Alexander “Tito” Martinez and his nephew had been on their way to pick up dinner at a Philadelphia area Chinese restaurant on Jan. 9, 2002. He was shot and killed in an apparent robbery and nine years later, police have yet to make an arrest in the cold case.
Around 11 p.m., Martinez and his teenage nephew were accosted by two black males at Germantown Avenue and Venango Street. Martinez was shot in the chest.
Philadelphia Police Capt. James Clark said, "As they were actually going through the pockets of the 16-year-old, the uncle got in between the robbers and tried to tell them to stop at which point they fired once striking him in the chest," reported NBC News.
According to a Philadelphia Police report, a passerby drove them to Temple University Hospital. Authorities responded to the emergency room, where Martinez was listed in critical condition. Martinez died the next day.
The incident was captured on surveillance video, but the footage was not clear. However, Matinez’s nephew reported both suspects laughing as they fled the scene and jumped into a dark-colored pickup truck.

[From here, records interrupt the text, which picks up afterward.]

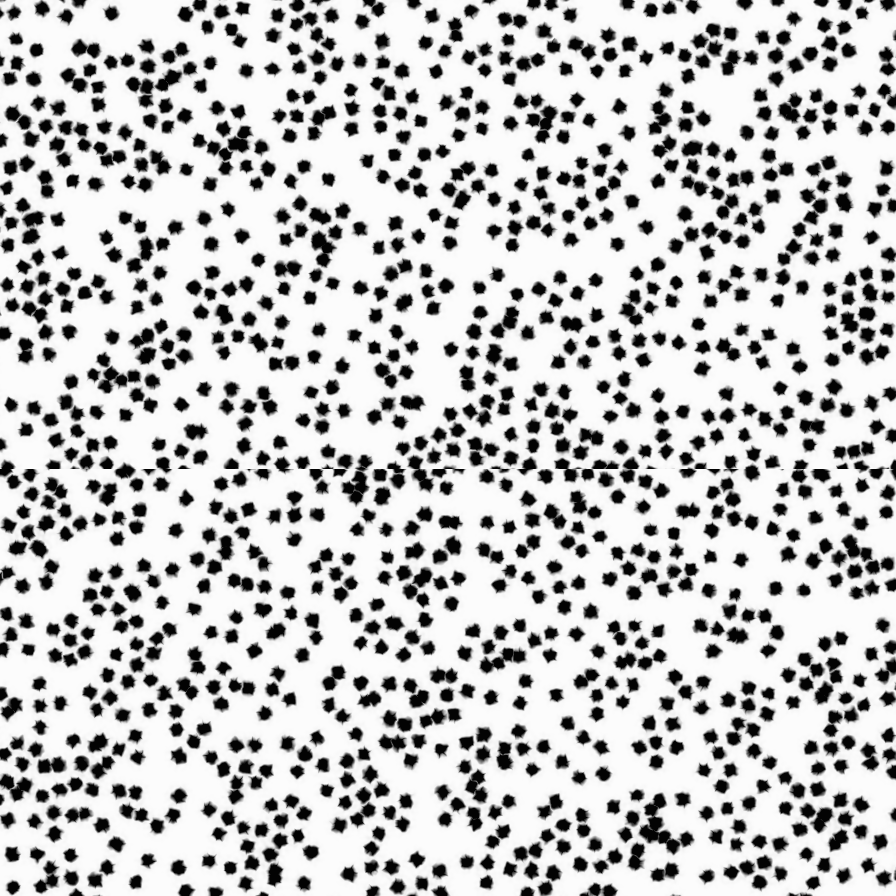
Write a WebGL 1 fragment shader that draws this pattern.

```glsl
precision highp float;
// Small soft black dots on white, gathered in loose rosettes with open gaps.
// Each cell of a staggered, jittered grid holds a ring of four to six dots,
// often with one in the middle; a level seam splits the field into two layouts.

uniform vec2 u_resolution;

vec2 hash2(vec2 p) {
    vec3 q = fract(p.xyx * vec3(0.1031, 0.1030, 0.0973));
    q += dot(q, q.yzx + 33.33);
    return fract((q.xx + q.yz) * q.zy);
}

float gradientDot(vec2 corner, vec2 offset) {
    float angle = 6.2832 * hash2(corner).x;
    return dot(vec2(cos(angle), sin(angle)), offset);
}

float gradientNoise(vec2 p) {
    vec2 i = floor(p);
    vec2 f = p - i;
    vec2 u = f * f * f * (f * (f * 6.0 - 15.0) + 10.0);
    vec2 e = vec2(1.0, 0.0);
    float low = mix(gradientDot(i, f), gradientDot(i + e, f - e), u.x);
    float high = mix(gradientDot(i + e.yx, f - e.yx), gradientDot(i + 1.0, f - 1.0), u.x);
    return mix(low, high, u.y);
}

// Distance to a dot's centre, shortened along a few faint thorns.
float thornyDistance(vec2 d, float seed) {
    float angle = atan(d.y, d.x + 1e-6) + 6.2832 * seed;
    float thorn = pow(0.5 + 0.5 * cos(5.0 * angle + 2.0 * sin(angle)), 4.0);
    return length(d) - 0.0012 * (thorn - 0.27);
}

// x: ink of the darkest dot, y: summed haze around all nearby dots.
vec2 rosettes(vec2 p) {
    const float cellSize = 0.0645;
    vec2 grid = p / cellSize;
    vec2 result = vec2(0.0);
    for (int j = -1; j <= 1; j++) {
        float row = floor(grid.y) + float(j);
        float stagger = 0.5 * mod(row, 2.0);
        for (int i = -1; i <= 1; i++) {
            vec2 cell = vec2(floor(grid.x - stagger) + float(i), row);
            vec2 jitter = 0.46 * (hash2(cell + 11.0) - 0.5);
            vec2 center = (cell + 0.5 + vec2(stagger, 0.0) + jitter) * cellSize;
            vec2 traits = hash2(cell + 57.0);
            float ringCount = 4.0 + floor(3.0 * traits.x);

            // Dot 0 sits in the middle, the others follow the ring.
            for (int k = 0; k < 7; k++) {
                float index = float(k);
                vec2 chance = hash2(cell + vec2(17.3, 31.7) * (index + 1.0));
                float keep = k == 0 ? 0.75 : 0.94;
                if (index > ringCount || chance.x > keep) continue;

                float angle = 6.2832 * (index / ringCount + traits.y) + 0.5 * (chance.y - 0.5);
                float ringRadius = k == 0 ? 0.002 : 0.0235 + 0.006 * (fract(chance.y * 7.0) - 0.5);
                vec2 dotCenter = center + ringRadius * vec2(cos(angle), sin(angle));
                float size = 0.93 + 0.14 * fract(chance.x * 13.0);
                float d = thornyDistance(p - dotCenter, chance.y) / size;
                result.x = max(result.x, 1.0 - smoothstep(0.0047, 0.0099, d));
                result.y += exp(-d * d / 0.000085);
            }
        }
    }
    return result;
}

void main() {
    vec2 p = gl_FragCoord.xy / u_resolution.y;

    // Below the seam the field is taken from another place.
    if (p.y < 0.477) p += vec2(2.37, 3.163);

    // Uneven outlines
    vec2 wobble = vec2(gradientNoise(p * 150.0), gradientNoise(p * 150.0 + 40.0));
    vec2 field = rosettes(p + 0.003 * wobble);

    // Faint, patchy haze around the dots
    float patchy = max(0.0, 1.0 + 2.0 * gradientNoise(p * 190.0 + 9.0));
    float ink = clamp(field.x + 0.07 * patchy * field.y, 0.0, 1.0);

    vec3 paper = vec3(0.99);
    vec3 black = vec3(0.01);
    gl_FragColor = vec4(mix(paper, black, ink), 1.0);
}
```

The alleged shooter was described as a black man, medium built, 5-feet-10-inches tall, between 19 and 22 years old, he was dressed in a hoodie and black jeans. Meanwhile, his accomplice was the same build, but 5-feet-5-inches, between 18 and 22 years old, with a light complexion and facial hair, he wore a dark hoodie and light blue jeans.
Over the years, Martinez’s sister, Rosalind Pichardo, grieved the loss of her brother, which led to the beginning of "Operation Save Our City". The non-profit organization is helping other families experiencing the pain of losing loved ones, especially through violence.
"Alex was very creative. He was fun to be with. He loved to do hair and makeup. He liked to travel to New York with his friends. And since the death of my brother, we were able to help over 300 families, hand out flyers, do vigils, have grief support, so we do different things,” Pichardo told various media outlets.
Pichardo further stated the incident had a ripple effect on their family. Though Martinez’s nephew survived the ordeal, he suffered from Post-Traumatic Stress Syndrome. A year after the shooting, Martinez’s dad, who kept saying he wished he would go to sleep and never wake up, died and got his wish.
The city of Philadelphia offered a $20,000 reward. If anyone has any information regarding this unsolved homicide, please contact the Philadelphia Homicide Unit at 215-686-3334/3335, dial (215) 686-TIPS or submit a tip online.
In addition, the Citizens Crime Commission had offered a $1,000 reward for information that leads to the arrest and conviction of the person responsible.